▸ **DATA SHOWN**:
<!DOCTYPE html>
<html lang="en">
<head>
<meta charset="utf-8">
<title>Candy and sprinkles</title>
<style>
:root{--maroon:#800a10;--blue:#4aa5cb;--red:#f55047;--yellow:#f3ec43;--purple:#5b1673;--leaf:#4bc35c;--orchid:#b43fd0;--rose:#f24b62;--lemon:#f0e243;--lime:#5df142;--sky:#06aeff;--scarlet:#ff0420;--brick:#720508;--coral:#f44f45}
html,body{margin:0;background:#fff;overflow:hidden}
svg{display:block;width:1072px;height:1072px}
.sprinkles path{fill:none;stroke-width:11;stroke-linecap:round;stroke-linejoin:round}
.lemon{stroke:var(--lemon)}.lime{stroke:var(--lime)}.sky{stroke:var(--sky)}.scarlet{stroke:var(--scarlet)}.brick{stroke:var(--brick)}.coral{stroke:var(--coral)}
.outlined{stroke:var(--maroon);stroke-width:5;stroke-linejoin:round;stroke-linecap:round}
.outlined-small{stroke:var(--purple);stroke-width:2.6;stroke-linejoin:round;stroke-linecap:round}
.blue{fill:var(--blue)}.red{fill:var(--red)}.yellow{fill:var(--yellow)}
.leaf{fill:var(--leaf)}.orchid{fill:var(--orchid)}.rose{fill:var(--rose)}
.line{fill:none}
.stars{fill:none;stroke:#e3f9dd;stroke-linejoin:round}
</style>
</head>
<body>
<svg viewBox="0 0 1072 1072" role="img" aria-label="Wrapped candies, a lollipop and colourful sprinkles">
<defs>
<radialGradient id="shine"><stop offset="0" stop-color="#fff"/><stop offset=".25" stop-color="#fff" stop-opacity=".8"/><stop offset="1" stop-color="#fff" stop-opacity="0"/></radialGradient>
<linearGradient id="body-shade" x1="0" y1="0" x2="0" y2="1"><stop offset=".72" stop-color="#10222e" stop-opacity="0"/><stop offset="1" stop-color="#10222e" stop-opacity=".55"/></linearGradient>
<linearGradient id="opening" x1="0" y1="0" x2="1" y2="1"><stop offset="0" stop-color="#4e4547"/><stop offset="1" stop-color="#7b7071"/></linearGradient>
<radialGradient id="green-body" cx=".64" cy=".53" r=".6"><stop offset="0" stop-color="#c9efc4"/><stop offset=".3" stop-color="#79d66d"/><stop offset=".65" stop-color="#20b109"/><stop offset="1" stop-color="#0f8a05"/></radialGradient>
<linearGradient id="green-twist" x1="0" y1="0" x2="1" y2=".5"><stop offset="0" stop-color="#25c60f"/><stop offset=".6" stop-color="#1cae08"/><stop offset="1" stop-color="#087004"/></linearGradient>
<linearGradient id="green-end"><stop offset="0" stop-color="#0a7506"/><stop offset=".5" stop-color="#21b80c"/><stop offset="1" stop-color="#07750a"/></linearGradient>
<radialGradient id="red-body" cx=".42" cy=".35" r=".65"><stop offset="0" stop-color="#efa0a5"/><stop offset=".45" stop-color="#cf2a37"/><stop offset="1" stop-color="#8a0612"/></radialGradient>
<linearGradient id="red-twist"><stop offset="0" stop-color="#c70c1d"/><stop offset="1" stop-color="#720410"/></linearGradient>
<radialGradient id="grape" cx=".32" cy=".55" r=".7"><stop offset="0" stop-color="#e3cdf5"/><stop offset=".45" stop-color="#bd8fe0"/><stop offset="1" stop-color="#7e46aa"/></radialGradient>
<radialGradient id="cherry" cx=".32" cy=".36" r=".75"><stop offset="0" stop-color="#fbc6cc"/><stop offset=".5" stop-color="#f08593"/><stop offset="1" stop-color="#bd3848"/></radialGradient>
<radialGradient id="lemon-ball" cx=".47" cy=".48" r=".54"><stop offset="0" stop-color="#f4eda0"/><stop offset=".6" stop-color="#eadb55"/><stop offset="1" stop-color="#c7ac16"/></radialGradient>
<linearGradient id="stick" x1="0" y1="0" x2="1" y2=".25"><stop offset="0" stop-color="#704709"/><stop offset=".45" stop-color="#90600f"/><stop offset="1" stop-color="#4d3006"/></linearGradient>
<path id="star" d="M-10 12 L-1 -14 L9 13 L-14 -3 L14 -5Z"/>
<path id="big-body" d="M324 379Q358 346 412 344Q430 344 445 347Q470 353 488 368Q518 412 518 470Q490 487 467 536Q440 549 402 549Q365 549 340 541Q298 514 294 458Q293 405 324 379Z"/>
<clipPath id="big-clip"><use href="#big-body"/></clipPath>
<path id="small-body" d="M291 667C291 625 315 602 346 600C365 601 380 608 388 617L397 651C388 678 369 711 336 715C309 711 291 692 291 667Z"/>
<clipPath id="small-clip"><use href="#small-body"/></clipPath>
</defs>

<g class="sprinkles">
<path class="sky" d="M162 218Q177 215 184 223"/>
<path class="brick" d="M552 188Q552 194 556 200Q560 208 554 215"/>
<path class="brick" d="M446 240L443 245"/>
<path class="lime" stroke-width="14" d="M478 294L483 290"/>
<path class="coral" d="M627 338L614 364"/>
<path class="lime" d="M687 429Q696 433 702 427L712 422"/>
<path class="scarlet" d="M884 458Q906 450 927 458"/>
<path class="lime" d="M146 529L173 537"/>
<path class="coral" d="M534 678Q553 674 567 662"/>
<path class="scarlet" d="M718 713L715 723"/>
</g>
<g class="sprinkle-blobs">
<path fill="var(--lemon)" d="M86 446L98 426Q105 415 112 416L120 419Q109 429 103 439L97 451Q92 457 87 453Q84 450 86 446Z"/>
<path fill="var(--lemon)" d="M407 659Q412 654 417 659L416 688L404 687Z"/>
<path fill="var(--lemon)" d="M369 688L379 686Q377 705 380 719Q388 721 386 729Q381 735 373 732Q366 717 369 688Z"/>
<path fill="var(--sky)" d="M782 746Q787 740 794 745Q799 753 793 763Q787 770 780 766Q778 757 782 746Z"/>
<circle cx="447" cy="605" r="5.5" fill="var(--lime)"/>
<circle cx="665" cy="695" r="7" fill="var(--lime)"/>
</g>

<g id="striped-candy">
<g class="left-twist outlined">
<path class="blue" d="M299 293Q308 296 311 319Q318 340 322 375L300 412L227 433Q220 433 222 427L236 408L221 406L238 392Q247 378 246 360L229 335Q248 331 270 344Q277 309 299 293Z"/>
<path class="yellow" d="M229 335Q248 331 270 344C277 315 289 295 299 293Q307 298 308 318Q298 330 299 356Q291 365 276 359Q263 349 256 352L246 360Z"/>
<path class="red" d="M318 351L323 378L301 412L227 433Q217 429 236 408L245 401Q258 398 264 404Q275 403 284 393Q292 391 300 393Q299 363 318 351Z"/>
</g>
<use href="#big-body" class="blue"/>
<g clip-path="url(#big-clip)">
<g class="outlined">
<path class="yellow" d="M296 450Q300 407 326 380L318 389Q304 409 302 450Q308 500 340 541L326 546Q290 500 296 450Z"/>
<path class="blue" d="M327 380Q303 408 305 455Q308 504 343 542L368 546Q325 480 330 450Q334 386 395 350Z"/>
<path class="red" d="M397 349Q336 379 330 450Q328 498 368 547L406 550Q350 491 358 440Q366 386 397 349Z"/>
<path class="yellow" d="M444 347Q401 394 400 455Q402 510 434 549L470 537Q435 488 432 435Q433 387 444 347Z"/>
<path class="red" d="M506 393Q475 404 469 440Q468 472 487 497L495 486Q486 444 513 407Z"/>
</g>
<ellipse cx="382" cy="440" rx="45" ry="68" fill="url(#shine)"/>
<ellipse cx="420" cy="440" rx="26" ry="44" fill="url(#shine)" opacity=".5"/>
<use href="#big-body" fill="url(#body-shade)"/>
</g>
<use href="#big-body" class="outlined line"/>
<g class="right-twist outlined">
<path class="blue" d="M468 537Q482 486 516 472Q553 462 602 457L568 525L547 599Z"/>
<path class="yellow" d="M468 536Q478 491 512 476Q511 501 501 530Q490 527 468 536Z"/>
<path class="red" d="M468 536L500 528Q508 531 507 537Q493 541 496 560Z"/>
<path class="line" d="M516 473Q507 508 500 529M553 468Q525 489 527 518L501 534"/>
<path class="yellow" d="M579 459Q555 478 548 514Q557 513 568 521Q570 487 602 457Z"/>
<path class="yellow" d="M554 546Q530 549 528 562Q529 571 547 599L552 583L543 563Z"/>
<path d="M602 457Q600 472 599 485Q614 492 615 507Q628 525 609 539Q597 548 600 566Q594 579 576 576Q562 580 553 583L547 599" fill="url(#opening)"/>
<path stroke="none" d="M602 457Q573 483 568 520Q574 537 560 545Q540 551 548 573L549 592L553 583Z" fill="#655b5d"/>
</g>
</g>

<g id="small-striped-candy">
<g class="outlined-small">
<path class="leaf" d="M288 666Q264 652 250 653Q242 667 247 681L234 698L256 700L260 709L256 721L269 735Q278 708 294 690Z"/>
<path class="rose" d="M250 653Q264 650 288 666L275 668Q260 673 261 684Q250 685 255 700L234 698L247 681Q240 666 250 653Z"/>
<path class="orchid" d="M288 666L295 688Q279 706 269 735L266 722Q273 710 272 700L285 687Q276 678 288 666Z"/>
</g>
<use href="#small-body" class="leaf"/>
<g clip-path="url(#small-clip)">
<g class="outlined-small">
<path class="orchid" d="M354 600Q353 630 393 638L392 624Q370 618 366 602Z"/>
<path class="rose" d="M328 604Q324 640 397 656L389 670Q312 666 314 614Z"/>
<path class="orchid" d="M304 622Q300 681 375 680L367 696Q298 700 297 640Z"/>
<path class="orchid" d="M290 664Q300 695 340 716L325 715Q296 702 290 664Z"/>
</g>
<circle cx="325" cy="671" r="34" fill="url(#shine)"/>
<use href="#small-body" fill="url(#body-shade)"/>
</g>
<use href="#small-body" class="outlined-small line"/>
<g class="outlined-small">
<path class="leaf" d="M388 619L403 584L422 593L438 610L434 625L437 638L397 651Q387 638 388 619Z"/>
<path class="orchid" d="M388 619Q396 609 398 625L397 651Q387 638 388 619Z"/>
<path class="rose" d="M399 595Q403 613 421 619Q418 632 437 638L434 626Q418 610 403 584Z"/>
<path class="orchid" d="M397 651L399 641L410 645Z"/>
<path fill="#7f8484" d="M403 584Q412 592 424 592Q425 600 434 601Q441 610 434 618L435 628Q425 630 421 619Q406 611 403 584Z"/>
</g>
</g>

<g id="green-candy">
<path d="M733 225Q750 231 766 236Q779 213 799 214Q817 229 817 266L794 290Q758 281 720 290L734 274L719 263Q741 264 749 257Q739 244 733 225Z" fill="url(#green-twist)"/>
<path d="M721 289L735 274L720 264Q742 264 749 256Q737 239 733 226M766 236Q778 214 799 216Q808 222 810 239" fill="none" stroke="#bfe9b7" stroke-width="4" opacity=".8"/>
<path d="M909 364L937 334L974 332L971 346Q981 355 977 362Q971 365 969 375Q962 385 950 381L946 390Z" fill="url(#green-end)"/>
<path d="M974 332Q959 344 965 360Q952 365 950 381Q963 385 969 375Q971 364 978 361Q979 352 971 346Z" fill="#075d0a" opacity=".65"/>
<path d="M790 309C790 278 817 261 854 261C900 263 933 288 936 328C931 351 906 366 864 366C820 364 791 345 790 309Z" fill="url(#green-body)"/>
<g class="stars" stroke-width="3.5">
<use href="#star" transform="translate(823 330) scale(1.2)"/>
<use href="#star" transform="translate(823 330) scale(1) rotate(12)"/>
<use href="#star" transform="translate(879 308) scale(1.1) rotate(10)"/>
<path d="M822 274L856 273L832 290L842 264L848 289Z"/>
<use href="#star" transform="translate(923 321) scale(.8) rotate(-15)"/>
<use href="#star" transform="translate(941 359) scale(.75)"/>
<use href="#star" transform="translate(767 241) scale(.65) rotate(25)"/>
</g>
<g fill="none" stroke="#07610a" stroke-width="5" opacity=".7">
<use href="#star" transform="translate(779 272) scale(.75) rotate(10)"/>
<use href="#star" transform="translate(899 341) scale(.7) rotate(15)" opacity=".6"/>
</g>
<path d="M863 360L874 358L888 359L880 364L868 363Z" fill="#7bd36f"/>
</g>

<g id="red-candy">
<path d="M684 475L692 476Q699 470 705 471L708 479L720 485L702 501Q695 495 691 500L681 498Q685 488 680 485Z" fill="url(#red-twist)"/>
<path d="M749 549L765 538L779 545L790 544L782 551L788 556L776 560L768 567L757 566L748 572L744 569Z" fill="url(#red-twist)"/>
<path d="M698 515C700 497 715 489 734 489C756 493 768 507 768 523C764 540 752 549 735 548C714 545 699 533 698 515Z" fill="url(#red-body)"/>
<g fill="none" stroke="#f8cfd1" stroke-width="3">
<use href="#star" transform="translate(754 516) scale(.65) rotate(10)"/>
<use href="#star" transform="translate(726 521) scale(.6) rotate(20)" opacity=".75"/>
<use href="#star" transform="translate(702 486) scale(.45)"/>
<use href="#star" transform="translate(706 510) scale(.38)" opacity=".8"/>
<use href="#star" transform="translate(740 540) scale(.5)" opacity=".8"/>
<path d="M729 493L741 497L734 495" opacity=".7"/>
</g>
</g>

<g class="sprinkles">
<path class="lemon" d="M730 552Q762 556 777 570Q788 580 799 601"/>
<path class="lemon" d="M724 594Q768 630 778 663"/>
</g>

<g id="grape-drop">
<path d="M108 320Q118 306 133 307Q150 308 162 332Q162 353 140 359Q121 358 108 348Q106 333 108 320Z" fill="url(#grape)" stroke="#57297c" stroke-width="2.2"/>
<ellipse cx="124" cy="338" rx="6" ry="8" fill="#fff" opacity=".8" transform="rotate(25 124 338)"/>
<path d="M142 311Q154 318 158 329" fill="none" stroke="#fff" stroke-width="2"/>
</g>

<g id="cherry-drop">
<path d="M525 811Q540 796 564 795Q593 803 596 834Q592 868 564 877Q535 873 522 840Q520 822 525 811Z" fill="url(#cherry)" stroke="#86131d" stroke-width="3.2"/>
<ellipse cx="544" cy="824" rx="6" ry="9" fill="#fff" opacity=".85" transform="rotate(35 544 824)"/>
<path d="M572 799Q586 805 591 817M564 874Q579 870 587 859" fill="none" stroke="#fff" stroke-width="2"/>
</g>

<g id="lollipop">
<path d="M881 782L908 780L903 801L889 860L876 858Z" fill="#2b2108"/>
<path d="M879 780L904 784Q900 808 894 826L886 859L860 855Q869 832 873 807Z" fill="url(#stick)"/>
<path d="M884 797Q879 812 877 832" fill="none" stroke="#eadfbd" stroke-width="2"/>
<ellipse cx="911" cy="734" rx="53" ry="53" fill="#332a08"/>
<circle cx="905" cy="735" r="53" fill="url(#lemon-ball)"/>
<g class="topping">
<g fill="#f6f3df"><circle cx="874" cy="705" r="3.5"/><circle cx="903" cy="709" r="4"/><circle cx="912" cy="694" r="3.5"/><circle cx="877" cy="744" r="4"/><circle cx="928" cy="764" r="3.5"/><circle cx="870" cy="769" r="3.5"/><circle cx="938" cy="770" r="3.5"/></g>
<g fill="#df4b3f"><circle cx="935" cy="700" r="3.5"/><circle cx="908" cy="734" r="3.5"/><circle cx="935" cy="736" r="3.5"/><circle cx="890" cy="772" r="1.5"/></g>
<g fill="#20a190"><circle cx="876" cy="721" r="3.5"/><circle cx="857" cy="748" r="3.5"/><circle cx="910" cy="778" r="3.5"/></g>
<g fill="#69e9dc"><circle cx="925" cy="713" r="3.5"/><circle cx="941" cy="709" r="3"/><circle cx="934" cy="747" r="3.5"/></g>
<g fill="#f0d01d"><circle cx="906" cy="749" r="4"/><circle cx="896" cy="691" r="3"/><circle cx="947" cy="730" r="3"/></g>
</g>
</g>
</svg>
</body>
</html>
...
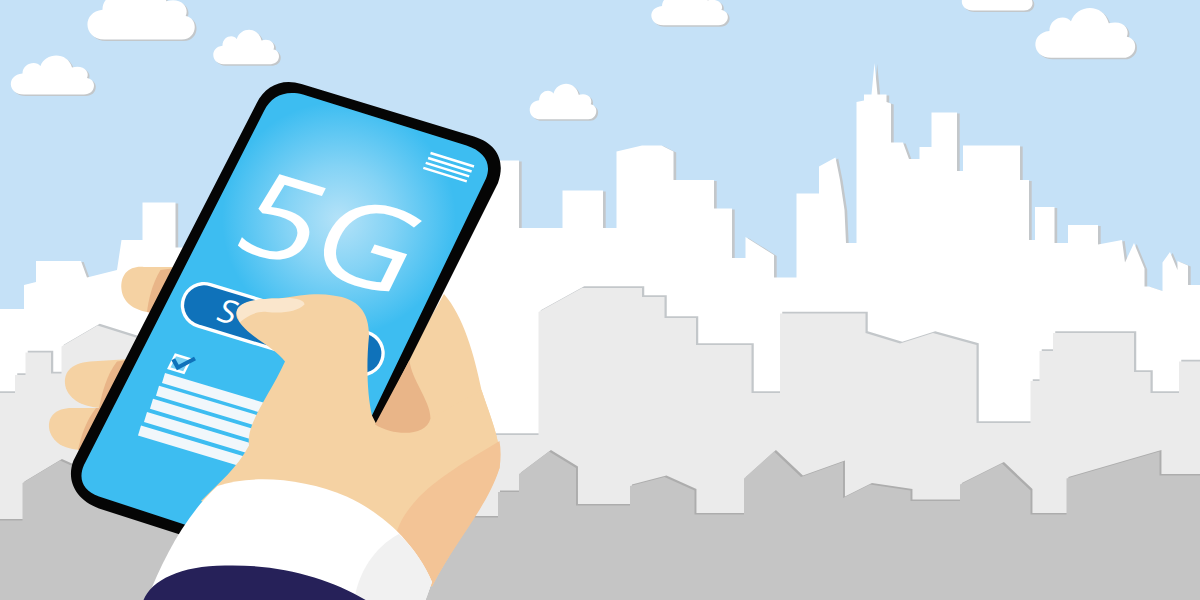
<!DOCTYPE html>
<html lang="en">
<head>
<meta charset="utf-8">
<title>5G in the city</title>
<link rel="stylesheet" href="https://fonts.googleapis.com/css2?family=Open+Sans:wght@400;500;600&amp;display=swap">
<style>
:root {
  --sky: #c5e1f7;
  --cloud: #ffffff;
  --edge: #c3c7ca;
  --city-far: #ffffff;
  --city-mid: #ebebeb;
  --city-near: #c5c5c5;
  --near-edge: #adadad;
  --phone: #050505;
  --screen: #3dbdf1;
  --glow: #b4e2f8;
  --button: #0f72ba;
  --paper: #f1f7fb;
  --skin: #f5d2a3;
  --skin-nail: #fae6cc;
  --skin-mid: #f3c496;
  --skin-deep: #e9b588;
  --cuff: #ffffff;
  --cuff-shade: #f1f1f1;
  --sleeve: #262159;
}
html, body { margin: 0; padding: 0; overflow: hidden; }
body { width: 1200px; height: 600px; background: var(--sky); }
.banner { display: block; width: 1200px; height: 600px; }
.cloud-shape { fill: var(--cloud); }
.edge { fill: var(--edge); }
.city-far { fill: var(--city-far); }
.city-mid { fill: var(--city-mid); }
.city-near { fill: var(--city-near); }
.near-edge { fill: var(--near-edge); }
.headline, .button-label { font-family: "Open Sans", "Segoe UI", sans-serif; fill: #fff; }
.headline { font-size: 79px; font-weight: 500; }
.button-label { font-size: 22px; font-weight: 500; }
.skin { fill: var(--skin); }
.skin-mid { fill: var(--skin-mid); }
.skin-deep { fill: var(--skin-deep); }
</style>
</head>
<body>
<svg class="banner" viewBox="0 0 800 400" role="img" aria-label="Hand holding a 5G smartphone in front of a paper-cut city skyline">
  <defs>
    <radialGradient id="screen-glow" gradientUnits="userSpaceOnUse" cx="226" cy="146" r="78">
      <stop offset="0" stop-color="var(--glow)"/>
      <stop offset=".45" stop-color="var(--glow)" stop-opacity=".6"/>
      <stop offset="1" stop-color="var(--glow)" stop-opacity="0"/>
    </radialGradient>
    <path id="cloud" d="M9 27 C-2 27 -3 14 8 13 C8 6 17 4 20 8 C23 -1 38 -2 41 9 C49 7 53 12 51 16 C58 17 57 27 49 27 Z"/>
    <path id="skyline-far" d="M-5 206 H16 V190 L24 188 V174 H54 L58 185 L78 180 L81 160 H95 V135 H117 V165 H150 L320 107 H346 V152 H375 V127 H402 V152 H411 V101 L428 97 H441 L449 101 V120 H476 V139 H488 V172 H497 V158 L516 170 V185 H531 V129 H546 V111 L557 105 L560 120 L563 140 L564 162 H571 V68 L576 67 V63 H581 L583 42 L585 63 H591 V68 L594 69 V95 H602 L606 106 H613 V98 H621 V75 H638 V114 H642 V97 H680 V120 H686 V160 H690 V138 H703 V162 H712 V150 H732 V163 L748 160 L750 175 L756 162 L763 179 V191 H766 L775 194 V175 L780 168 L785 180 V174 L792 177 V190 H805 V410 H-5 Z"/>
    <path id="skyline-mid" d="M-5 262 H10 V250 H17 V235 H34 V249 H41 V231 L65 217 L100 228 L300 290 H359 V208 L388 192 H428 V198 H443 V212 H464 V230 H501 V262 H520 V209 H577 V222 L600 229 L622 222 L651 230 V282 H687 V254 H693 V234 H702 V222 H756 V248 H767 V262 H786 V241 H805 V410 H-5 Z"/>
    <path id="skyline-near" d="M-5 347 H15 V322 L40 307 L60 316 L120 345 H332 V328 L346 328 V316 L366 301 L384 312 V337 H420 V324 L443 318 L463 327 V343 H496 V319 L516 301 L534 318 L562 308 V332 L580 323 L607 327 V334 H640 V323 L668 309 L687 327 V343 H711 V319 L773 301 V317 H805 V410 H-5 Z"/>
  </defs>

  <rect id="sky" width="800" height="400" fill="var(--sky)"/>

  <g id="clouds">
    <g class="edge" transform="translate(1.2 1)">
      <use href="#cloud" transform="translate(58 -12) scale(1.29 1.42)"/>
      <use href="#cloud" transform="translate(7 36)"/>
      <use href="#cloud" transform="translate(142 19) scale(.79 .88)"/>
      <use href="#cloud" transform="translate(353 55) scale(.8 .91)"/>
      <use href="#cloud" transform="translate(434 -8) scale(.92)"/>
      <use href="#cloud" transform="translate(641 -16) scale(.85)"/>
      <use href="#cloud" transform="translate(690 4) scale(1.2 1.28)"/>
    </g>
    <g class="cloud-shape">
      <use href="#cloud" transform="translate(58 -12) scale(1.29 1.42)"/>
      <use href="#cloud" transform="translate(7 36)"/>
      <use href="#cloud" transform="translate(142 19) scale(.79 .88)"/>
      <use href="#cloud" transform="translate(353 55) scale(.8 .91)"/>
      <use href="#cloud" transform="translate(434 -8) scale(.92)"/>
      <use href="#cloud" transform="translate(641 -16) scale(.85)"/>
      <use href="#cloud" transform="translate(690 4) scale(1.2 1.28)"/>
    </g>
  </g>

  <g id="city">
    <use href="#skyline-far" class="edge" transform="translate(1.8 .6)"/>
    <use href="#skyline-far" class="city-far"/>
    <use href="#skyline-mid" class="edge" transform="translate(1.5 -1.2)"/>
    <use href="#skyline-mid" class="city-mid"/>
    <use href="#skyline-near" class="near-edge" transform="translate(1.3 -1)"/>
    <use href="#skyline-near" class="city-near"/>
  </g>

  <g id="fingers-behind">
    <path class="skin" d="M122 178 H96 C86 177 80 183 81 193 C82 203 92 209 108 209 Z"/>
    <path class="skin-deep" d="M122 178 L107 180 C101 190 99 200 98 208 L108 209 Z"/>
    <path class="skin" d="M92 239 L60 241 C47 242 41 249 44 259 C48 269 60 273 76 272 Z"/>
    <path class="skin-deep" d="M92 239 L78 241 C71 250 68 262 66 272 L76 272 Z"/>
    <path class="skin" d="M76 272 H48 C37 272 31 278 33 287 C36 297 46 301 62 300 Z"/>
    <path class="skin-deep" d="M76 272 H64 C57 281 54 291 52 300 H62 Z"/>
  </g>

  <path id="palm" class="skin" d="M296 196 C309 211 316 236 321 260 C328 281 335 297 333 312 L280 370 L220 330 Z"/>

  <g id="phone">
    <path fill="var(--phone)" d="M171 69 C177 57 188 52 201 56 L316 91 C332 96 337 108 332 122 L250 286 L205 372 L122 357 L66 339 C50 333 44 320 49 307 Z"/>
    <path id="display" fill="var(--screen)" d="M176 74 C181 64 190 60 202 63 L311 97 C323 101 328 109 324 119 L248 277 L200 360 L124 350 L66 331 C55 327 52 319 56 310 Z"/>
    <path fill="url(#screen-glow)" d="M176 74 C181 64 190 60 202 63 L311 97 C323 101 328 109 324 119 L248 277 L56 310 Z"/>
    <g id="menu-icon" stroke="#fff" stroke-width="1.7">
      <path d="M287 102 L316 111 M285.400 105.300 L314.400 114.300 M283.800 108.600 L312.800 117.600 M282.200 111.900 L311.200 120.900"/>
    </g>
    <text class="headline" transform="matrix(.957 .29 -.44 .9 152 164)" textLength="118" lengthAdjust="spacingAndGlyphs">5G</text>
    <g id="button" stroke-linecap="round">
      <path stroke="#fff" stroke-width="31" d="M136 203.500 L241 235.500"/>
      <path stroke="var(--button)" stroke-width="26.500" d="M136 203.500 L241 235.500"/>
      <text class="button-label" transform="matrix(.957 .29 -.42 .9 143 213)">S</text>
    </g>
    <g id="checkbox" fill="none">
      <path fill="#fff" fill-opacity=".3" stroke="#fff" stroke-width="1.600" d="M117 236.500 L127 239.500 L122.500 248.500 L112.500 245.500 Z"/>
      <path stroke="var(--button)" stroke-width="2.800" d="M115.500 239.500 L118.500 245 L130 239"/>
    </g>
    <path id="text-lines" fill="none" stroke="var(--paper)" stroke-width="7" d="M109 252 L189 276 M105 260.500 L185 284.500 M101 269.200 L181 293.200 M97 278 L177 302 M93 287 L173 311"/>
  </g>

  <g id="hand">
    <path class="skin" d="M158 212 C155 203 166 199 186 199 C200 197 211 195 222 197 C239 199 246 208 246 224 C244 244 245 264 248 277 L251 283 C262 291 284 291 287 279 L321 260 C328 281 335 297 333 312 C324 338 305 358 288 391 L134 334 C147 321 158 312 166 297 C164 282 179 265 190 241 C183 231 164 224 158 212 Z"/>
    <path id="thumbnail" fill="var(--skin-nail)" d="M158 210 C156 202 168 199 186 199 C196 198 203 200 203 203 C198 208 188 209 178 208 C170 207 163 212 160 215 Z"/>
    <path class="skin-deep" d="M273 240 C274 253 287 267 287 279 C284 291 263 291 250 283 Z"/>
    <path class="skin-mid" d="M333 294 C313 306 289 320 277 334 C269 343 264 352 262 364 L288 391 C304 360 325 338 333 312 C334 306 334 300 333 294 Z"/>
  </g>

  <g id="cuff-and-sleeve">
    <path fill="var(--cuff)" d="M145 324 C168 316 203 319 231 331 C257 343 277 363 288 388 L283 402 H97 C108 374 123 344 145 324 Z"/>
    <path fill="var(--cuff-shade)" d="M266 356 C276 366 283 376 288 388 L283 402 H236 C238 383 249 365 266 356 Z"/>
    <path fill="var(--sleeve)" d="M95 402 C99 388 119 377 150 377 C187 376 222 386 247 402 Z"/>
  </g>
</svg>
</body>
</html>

▸ **WHAT TO DO**: If a line in the entries contains "small", copy it.

▸ **SOLUTION BELOW**:
.outlined-small{stroke:var(--purple);stroke-width:2.6;stroke-linejoin:round;stroke-linecap:round}
<path id="small-body" d="M291 667C291 625 315 602 346 600C365 601 380 608 388 617L397 651C388 678 369 711 336 715C309 711 291 692 291 667Z"/>
<clipPath id="small-clip"><use href="#small-body"/></clipPath>
<g id="small-striped-candy">
<g class="outlined-small">
<use href="#small-body" class="leaf"/>
<g clip-path="url(#small-clip)">
<g class="outlined-small">
<use href="#small-body" fill="url(#body-shade)"/>
<use href="#small-body" class="outlined-small line"/>
<g class="outlined-small">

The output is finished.